Give your members a reason to give. We believe the best way to increase giving is to keep the focus on the vision God has given your church. We have found that people respond better to appeals that center around changing lives than they do a guilt trip about giving. Focusing upon our Great Commission work helps link how a dollar given to your church goes to change the world. A compelling vision always trumps a bad economy when it comes to giving.
Keep in touch with your members. Communicating with anyone today is a challenge. Yet members need to be regularly reminded of all the positive things your church is accomplishing because of their generosity. Churches must use every platform available to keep that regular cadence of communication that the Dunham report recommends.
Communication is key, but so also is keeping close contact with members. We have long known that the more engaged members are, the more likely they are to give. As a result of Covid, engagement has become more difficult. Yet we must keep a constant cadence of contact with our members. They need that constant touch, from pastors and lay leaders to their Sunday School teacher or deacon. Pastors in close contact with their members will always fair better financially than those who ignore them.
You must take these actions to navigate this economy. We believe there is one more crucial step.
If you are going to meet not only this economic challenge but every economic challenge, you must elevate the biblical concept of stewardship. We have found that churches that regularly teach and preach tithing always have weathered economic downturns much better than those which never, or seldom, focus on stewardship. From our small groups to our classrooms to our pulpits, we must regularly teach the biblical concept of stewardship. The promise of Malachi 3 says nothing about recessions or poor economies. When we elevate the biblical principle of stewardship, we prepare our people for what lies ahead.

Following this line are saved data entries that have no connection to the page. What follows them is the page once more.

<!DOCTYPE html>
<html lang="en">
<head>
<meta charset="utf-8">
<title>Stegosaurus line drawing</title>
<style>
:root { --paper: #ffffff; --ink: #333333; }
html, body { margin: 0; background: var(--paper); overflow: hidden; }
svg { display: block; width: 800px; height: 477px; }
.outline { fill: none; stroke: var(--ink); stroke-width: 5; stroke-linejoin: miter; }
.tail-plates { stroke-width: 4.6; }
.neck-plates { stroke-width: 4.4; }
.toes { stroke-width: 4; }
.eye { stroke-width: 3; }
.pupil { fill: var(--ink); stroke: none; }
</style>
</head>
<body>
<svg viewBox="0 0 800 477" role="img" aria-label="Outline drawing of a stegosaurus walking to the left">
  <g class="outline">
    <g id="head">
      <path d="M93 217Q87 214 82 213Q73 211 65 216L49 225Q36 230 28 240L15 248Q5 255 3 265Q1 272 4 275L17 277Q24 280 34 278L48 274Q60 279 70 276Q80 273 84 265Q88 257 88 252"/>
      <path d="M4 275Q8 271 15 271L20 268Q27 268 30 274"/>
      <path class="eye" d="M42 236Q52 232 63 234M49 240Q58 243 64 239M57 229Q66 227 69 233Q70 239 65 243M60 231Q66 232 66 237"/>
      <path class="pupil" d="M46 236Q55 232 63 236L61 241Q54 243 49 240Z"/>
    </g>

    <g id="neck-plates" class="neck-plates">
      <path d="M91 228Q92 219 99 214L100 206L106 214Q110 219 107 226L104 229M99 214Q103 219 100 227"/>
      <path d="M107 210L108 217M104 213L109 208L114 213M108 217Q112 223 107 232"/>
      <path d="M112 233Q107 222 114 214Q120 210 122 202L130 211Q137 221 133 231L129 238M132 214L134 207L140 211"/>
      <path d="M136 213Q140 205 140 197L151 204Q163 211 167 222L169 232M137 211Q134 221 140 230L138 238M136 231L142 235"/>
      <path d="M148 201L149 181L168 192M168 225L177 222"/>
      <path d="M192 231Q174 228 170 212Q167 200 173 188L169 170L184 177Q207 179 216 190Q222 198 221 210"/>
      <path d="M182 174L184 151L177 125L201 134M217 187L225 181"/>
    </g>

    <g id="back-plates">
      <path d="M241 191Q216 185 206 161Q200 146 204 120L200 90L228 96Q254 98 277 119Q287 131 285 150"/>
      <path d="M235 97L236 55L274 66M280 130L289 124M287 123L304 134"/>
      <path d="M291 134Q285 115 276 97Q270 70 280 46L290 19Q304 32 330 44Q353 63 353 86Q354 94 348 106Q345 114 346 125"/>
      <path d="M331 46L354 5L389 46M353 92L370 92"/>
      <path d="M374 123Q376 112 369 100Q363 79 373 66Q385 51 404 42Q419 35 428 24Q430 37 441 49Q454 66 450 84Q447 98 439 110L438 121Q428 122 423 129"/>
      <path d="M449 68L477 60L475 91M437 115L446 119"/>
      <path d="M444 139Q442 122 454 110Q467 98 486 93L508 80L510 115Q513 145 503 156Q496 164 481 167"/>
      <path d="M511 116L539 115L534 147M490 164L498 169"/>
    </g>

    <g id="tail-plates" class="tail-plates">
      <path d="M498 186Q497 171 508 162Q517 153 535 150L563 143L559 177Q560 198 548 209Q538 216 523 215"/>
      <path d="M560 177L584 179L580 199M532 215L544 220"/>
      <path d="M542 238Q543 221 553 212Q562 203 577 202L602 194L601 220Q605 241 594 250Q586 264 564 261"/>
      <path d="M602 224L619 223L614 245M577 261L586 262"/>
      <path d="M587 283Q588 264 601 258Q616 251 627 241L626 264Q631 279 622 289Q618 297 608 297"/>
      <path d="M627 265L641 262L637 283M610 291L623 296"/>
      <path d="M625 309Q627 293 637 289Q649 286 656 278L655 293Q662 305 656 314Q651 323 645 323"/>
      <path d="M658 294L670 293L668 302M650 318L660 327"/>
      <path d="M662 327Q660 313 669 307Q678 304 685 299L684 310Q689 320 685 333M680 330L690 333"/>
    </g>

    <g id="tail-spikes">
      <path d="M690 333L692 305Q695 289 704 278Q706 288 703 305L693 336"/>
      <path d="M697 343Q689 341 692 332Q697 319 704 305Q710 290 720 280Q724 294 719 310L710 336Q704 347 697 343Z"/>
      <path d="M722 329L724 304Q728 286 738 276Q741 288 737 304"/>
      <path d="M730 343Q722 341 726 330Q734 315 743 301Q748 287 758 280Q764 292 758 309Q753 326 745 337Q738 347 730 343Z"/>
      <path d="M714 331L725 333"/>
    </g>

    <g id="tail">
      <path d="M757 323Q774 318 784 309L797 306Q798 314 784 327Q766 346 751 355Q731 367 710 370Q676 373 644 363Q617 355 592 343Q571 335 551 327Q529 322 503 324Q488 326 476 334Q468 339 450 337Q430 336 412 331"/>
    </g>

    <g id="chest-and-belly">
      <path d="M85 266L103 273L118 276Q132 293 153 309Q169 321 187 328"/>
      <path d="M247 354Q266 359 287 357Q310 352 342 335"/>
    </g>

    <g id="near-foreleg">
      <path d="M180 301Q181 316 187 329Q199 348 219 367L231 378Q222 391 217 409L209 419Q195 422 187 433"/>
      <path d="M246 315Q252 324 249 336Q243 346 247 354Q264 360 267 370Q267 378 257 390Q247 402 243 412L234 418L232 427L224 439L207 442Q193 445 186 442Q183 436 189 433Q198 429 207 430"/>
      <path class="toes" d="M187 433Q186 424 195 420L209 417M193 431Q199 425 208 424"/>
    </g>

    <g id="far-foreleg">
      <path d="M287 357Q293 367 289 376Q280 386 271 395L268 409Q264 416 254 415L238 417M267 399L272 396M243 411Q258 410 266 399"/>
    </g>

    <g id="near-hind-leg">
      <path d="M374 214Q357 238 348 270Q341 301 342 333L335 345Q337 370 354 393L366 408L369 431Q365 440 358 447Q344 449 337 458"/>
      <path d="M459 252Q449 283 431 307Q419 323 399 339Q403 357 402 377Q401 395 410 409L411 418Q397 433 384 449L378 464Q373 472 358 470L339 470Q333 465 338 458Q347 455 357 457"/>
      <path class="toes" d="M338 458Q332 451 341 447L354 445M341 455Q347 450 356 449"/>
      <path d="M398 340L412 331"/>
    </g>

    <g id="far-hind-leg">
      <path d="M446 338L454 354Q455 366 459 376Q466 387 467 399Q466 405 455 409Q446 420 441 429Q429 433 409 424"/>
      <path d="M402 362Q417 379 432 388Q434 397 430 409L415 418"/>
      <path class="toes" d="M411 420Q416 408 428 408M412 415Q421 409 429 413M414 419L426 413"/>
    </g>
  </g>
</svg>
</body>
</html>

Christians practicing biblical stewardship weather economic storms better than those who ignore biblical principles. And they never stop giving. By teaching biblical stewardship, you are preparing your people for any economic decline and assuring their ability to give to support your missions and ministry. It’s a win/win.

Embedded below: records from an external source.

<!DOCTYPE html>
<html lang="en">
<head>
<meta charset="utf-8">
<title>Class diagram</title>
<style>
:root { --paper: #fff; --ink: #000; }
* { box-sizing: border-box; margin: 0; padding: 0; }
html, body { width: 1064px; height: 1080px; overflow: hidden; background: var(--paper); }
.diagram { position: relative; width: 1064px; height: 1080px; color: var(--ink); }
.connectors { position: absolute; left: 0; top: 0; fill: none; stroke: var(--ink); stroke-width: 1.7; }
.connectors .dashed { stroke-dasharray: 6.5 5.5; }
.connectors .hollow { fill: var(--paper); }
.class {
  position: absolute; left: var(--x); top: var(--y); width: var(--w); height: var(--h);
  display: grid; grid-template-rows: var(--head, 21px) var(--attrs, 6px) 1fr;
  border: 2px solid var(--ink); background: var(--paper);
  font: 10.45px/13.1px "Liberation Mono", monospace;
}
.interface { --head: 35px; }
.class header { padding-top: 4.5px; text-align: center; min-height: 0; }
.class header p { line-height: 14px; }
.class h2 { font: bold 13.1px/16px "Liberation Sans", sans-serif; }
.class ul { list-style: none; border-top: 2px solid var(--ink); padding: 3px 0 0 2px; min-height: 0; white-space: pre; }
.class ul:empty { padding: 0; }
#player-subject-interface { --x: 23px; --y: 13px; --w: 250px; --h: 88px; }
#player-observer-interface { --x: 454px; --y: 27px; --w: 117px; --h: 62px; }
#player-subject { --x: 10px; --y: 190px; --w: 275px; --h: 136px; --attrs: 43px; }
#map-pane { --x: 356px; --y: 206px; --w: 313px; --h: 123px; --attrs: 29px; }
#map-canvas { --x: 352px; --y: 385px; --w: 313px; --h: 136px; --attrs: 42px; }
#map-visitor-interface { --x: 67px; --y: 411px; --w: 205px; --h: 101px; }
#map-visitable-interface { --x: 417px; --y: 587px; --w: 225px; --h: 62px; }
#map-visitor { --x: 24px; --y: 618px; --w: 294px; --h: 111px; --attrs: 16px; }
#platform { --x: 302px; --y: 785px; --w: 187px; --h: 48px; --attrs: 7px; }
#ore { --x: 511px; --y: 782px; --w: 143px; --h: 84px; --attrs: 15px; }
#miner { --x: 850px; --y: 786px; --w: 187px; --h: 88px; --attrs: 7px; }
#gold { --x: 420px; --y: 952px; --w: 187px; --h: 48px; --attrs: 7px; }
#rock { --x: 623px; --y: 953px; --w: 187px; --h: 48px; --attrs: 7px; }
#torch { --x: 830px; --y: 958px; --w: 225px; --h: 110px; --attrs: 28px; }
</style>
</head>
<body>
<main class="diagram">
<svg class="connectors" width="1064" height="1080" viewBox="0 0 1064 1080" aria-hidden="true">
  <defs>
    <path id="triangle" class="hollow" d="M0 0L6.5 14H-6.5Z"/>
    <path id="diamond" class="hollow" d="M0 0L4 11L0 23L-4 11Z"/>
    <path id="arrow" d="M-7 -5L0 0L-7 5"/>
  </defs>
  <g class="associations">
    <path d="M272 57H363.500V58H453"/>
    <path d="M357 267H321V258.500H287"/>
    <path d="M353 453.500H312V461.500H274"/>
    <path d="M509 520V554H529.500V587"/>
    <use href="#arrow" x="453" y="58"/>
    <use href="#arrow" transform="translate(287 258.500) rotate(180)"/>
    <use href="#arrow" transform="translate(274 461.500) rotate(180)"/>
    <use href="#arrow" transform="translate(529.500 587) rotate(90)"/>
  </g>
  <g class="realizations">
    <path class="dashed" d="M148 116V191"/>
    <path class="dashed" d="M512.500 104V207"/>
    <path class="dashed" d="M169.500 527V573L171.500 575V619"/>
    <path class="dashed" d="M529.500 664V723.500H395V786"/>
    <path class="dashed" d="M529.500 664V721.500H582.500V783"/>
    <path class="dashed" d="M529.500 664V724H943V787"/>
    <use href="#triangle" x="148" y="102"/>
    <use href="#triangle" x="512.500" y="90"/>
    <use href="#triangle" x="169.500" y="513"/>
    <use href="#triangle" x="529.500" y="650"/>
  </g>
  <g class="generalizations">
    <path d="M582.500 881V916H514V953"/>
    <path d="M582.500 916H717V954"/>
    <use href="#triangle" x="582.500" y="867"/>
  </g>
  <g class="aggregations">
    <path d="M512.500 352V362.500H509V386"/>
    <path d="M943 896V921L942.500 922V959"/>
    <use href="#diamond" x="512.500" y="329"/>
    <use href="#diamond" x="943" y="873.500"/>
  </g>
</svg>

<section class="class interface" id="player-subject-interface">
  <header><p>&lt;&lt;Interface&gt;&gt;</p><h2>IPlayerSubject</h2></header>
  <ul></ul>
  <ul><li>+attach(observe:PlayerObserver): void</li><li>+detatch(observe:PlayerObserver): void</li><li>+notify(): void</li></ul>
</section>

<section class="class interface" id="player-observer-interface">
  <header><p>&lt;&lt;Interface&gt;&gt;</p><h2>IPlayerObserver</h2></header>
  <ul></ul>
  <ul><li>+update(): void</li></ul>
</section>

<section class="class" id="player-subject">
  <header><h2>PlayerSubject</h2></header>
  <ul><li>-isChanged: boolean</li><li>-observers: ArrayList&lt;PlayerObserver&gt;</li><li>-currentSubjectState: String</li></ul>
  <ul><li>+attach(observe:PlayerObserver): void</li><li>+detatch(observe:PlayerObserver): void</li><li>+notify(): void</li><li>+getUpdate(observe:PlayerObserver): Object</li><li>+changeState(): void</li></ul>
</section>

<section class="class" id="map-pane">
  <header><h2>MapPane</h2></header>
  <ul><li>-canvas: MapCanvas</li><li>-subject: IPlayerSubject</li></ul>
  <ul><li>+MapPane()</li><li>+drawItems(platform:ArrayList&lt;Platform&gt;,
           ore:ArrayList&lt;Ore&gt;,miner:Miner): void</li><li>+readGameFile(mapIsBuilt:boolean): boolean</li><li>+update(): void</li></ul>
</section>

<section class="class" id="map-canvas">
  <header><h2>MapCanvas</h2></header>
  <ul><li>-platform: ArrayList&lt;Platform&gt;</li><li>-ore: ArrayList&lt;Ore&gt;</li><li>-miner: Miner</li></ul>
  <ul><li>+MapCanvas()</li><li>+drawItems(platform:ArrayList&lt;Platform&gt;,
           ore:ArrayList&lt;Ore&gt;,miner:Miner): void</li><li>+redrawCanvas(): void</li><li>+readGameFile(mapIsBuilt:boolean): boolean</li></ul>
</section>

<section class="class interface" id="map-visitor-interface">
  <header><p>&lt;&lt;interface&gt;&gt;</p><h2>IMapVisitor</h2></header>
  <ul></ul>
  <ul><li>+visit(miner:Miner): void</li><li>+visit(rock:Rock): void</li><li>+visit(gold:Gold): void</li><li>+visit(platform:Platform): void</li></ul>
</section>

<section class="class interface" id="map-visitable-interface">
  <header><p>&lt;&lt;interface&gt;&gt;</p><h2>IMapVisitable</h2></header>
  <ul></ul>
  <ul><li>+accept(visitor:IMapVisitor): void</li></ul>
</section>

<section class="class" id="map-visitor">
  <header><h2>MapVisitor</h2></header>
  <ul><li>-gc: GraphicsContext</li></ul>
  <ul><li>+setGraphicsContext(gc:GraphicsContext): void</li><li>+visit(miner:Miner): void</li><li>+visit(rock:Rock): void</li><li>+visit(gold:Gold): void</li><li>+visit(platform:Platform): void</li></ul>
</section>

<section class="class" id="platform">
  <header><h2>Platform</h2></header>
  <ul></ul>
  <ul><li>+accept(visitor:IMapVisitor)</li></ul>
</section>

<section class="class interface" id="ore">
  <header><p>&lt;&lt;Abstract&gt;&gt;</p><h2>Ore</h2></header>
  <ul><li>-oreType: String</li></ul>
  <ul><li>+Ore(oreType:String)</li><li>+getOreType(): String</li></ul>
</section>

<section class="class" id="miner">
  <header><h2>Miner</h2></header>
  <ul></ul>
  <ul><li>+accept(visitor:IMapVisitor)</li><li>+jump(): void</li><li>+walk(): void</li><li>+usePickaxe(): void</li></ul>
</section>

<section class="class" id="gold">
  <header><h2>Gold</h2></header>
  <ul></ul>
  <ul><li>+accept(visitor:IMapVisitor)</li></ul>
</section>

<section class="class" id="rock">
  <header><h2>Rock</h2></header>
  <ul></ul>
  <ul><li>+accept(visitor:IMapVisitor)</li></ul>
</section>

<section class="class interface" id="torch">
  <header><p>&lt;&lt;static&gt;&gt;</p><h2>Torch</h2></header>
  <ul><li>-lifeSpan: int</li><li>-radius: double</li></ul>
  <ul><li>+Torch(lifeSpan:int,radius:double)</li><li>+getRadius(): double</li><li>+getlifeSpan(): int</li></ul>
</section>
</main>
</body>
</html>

If, however, you do nothing, we can assure you that the probability of your NOT meeting your budget needs is extremely high.